** Provided records follows **

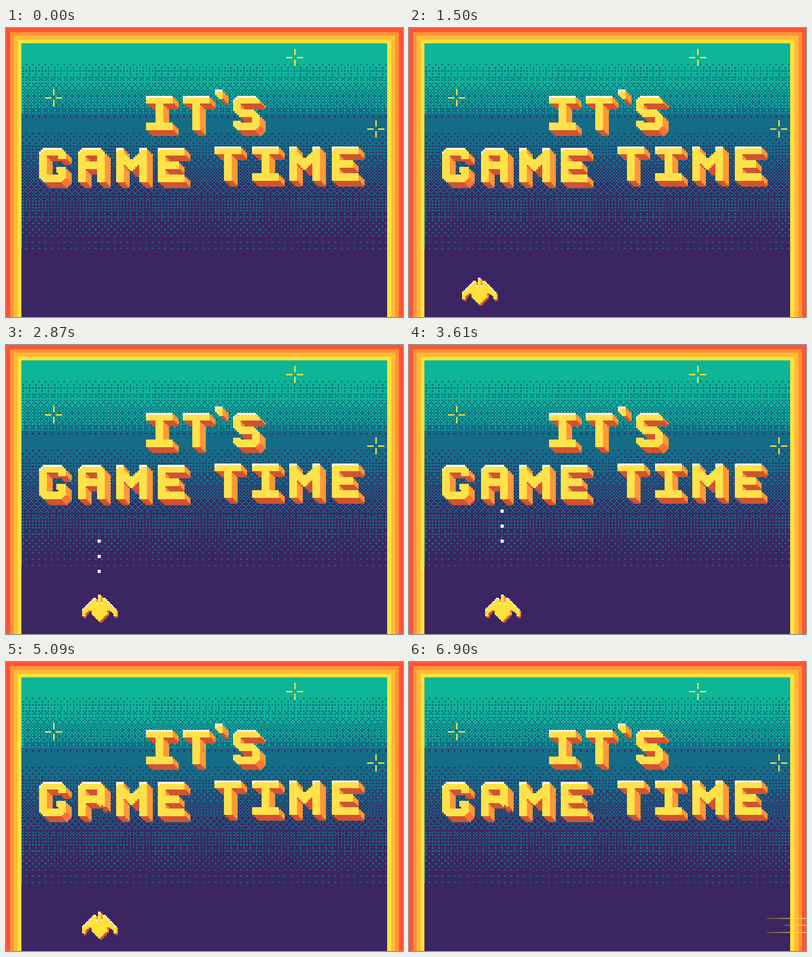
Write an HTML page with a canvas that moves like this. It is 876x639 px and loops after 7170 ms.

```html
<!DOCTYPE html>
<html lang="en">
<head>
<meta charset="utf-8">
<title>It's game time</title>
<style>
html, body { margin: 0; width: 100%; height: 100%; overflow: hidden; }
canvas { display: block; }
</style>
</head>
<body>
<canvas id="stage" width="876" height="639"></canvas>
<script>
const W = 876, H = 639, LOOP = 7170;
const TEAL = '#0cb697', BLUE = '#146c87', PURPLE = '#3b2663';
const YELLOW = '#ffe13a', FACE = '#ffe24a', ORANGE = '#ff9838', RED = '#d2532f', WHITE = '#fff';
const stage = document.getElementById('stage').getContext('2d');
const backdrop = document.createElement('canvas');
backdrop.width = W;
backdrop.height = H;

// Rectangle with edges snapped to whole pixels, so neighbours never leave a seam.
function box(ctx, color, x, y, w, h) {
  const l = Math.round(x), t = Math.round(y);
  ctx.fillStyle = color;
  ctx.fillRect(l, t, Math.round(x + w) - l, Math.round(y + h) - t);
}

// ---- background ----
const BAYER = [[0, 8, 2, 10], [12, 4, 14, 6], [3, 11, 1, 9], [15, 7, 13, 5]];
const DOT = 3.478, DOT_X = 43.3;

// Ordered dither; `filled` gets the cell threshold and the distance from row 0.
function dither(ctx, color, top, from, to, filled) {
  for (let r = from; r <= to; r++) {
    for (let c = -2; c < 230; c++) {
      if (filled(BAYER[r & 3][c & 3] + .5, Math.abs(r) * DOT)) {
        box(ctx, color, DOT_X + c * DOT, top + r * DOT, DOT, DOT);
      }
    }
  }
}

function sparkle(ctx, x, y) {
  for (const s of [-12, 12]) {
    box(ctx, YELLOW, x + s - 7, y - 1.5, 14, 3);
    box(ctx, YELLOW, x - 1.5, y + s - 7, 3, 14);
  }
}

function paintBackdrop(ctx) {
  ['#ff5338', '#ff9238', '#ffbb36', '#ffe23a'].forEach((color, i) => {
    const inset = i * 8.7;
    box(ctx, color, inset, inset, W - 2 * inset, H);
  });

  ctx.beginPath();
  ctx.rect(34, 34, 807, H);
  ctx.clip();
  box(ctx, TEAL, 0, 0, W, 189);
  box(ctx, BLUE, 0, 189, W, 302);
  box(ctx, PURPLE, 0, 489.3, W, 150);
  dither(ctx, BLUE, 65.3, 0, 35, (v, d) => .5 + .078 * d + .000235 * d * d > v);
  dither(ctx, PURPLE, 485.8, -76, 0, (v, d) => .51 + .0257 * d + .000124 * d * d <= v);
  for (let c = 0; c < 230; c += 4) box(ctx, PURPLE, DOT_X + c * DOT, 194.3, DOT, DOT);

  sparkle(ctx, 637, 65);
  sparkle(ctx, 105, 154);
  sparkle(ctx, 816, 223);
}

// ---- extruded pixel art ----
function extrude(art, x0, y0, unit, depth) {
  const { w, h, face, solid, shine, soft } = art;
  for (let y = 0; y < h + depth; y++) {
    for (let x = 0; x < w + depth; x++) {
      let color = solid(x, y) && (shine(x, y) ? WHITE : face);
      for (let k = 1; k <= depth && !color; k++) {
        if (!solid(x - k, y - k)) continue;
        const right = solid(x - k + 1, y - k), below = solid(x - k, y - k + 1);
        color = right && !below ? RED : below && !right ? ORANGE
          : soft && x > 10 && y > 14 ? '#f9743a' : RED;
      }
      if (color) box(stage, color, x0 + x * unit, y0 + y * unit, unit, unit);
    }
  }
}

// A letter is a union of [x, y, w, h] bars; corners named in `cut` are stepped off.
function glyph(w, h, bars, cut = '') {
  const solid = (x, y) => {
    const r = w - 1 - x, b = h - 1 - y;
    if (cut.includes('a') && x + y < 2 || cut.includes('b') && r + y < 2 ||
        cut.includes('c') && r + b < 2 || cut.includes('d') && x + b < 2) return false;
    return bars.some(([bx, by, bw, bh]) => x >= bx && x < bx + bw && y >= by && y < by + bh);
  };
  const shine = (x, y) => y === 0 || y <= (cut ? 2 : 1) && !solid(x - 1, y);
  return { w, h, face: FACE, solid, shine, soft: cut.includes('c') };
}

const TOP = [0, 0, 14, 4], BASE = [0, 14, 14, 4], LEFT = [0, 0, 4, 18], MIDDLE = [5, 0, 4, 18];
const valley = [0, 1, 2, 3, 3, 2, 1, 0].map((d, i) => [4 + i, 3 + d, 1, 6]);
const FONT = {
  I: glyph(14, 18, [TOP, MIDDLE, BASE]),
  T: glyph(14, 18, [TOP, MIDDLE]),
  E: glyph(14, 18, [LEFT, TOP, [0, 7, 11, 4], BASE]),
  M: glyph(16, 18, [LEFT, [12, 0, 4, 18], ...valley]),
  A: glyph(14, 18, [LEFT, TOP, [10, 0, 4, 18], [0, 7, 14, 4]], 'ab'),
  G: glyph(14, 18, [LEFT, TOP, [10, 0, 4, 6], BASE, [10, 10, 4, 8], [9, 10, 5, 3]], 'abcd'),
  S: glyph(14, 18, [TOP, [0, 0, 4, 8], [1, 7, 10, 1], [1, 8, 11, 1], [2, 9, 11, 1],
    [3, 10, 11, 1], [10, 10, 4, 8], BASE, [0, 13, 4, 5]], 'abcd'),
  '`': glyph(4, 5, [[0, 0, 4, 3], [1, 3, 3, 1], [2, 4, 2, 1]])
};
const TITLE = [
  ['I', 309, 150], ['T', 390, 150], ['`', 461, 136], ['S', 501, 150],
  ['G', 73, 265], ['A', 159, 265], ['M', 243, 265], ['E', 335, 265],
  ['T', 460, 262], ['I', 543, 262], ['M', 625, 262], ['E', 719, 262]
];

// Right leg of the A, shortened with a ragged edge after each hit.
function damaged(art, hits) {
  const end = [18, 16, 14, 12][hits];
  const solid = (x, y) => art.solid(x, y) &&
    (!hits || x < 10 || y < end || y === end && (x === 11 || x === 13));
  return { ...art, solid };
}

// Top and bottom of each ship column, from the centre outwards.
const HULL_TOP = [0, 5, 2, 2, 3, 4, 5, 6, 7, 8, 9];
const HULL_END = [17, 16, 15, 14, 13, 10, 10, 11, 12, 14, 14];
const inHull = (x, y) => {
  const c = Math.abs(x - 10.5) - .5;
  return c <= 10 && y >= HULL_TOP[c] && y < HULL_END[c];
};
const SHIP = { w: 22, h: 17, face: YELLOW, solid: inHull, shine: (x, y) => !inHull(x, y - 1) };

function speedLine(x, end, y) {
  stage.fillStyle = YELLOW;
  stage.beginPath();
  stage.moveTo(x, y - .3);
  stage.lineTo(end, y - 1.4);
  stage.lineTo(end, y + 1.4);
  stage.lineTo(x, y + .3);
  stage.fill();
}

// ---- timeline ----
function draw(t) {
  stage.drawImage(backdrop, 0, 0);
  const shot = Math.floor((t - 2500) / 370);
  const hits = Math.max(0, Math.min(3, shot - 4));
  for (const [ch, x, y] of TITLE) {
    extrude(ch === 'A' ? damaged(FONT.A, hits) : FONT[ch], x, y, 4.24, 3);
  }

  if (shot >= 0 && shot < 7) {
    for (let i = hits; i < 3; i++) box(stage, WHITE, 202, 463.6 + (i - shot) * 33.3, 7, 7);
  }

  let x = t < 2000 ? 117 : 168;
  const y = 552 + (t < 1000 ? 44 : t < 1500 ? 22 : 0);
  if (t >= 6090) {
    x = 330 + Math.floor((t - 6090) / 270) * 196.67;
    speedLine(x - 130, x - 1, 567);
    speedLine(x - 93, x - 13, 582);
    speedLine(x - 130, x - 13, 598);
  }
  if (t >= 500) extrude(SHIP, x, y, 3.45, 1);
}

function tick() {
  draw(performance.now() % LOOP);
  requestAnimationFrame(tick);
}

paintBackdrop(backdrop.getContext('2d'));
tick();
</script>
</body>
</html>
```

** End of Provided records **

Work out how many lines in the data above contain the word "after" and respond with that number only.

2